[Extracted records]
┄┄┄┄┄┄┄┄┄┄┄┄┄┄┄┄┄┄┄┄

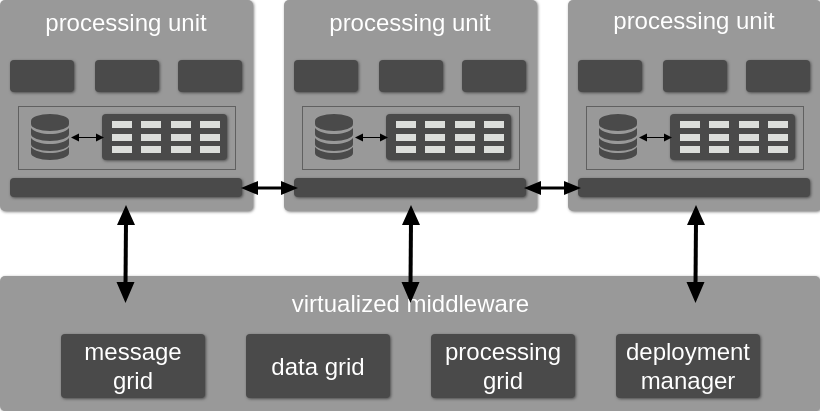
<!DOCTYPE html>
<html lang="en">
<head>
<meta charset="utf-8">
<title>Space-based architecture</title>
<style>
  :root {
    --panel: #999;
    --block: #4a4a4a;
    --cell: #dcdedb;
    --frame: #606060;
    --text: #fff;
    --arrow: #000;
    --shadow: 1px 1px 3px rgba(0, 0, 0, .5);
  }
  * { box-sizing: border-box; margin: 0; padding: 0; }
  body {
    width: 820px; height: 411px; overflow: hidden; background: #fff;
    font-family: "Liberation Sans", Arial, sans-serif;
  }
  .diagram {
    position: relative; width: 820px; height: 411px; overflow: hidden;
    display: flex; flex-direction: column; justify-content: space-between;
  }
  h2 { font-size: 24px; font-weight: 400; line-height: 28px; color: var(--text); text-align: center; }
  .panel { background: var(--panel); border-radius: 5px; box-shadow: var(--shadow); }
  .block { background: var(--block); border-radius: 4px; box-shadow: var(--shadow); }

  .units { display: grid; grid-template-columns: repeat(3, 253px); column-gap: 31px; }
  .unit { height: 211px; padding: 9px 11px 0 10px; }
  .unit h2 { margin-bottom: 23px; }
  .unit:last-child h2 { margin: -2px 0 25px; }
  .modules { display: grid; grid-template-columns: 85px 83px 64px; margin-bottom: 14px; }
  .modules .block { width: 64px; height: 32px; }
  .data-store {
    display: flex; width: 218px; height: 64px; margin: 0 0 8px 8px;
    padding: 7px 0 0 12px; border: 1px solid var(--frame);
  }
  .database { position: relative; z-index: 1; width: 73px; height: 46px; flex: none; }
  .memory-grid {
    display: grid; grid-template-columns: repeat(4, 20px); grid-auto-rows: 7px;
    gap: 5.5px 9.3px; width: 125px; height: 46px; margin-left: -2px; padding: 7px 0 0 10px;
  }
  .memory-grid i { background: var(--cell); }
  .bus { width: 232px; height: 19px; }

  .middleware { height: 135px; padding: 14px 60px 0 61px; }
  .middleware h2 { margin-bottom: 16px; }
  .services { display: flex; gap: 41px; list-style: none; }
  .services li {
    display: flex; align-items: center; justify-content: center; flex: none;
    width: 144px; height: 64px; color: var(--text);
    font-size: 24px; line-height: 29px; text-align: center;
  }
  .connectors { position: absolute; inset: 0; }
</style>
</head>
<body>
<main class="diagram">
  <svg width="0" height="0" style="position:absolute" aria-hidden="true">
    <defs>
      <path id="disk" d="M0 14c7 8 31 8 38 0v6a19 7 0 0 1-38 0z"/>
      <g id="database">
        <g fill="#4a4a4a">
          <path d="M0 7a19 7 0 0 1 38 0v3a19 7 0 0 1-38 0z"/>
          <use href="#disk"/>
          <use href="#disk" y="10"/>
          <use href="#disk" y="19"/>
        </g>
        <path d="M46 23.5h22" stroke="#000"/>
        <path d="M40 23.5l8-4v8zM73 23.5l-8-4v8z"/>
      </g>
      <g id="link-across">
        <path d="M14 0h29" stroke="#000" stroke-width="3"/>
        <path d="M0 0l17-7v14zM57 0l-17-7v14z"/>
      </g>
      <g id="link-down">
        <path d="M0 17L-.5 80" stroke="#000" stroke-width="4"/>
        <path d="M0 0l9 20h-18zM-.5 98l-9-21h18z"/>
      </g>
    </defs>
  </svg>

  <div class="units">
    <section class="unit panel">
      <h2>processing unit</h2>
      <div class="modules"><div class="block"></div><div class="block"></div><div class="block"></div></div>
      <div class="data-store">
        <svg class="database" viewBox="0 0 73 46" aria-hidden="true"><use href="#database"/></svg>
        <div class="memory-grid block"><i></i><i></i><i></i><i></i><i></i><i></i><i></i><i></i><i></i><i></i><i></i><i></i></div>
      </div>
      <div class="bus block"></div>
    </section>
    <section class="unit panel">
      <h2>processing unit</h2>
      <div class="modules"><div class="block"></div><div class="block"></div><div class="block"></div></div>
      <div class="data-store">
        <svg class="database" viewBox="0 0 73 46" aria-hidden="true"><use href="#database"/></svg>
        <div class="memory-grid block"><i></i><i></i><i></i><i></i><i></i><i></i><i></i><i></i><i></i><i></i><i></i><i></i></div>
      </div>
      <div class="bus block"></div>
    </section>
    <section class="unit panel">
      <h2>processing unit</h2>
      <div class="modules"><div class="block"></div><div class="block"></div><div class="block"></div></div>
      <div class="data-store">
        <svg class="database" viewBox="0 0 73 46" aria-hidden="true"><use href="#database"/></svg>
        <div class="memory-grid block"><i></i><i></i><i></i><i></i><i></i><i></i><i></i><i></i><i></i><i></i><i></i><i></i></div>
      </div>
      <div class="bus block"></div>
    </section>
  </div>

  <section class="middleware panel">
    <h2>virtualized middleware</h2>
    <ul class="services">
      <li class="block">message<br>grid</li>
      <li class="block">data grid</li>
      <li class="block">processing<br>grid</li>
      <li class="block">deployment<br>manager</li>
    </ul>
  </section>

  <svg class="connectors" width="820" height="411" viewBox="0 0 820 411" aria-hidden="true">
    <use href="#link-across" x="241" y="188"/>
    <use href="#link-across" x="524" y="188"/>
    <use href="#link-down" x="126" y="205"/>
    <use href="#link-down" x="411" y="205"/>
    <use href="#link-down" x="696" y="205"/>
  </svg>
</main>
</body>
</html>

┄┄┄┄┄┄┄┄┄┄┄┄┄┄┄┄┄┄┄┄

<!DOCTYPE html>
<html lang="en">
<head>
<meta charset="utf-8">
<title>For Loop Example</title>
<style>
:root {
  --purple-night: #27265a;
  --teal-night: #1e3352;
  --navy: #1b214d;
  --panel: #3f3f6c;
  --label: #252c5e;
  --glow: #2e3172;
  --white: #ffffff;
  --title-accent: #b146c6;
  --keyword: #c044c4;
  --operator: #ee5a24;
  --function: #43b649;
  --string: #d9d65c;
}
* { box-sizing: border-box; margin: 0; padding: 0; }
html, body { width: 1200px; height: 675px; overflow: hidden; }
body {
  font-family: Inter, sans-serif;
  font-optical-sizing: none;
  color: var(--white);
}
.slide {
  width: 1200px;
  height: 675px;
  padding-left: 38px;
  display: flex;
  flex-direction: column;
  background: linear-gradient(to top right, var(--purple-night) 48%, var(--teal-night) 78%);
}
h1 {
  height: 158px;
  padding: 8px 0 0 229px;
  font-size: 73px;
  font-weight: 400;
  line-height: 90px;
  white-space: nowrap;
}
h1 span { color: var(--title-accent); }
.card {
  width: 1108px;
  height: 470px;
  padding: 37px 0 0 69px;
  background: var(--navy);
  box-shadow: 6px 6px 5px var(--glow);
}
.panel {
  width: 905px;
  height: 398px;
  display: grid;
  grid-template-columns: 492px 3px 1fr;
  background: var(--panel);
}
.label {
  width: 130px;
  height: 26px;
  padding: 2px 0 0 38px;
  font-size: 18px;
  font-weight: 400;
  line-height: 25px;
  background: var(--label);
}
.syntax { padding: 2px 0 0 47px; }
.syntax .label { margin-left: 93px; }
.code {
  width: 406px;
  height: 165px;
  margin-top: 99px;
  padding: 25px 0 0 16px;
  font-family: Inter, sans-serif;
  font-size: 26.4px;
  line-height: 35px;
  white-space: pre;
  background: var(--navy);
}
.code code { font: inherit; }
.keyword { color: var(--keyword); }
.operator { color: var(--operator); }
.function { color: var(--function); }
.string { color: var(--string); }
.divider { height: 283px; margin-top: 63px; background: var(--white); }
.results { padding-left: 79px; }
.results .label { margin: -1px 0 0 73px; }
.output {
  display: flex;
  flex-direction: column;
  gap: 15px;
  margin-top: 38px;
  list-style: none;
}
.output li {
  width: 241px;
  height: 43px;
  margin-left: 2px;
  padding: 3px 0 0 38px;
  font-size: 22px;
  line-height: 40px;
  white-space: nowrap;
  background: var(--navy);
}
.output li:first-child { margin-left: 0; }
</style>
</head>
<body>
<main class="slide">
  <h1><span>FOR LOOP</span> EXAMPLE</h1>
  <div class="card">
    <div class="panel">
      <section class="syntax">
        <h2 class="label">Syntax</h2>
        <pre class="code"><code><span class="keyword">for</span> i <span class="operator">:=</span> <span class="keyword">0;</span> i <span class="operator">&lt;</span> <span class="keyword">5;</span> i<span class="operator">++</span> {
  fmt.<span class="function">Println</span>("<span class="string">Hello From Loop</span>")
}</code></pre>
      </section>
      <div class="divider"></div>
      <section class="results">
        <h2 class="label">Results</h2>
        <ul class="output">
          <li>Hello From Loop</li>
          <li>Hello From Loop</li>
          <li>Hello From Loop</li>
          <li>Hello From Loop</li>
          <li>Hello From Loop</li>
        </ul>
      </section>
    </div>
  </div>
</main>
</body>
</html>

┄┄┄┄┄┄┄┄┄┄┄┄┄┄┄┄┄┄┄┄

WORK INSTRUCTION:
Nothing but lines that contain "href" should appear in the answer. Copy each from the records.

SOLUTION TO THIS TASK:
          <use href="#disk"/>
          <use href="#disk" y="10"/>
          <use href="#disk" y="19"/>
        <svg class="database" viewBox="0 0 73 46" aria-hidden="true"><use href="#database"/></svg>
        <svg class="database" viewBox="0 0 73 46" aria-hidden="true"><use href="#database"/></svg>
        <svg class="database" viewBox="0 0 73 46" aria-hidden="true"><use href="#database"/></svg>
    <use href="#link-across" x="241" y="188"/>
    <use href="#link-across" x="524" y="188"/>
    <use href="#link-down" x="126" y="205"/>
    <use href="#link-down" x="411" y="205"/>
    <use href="#link-down" x="696" y="205"/>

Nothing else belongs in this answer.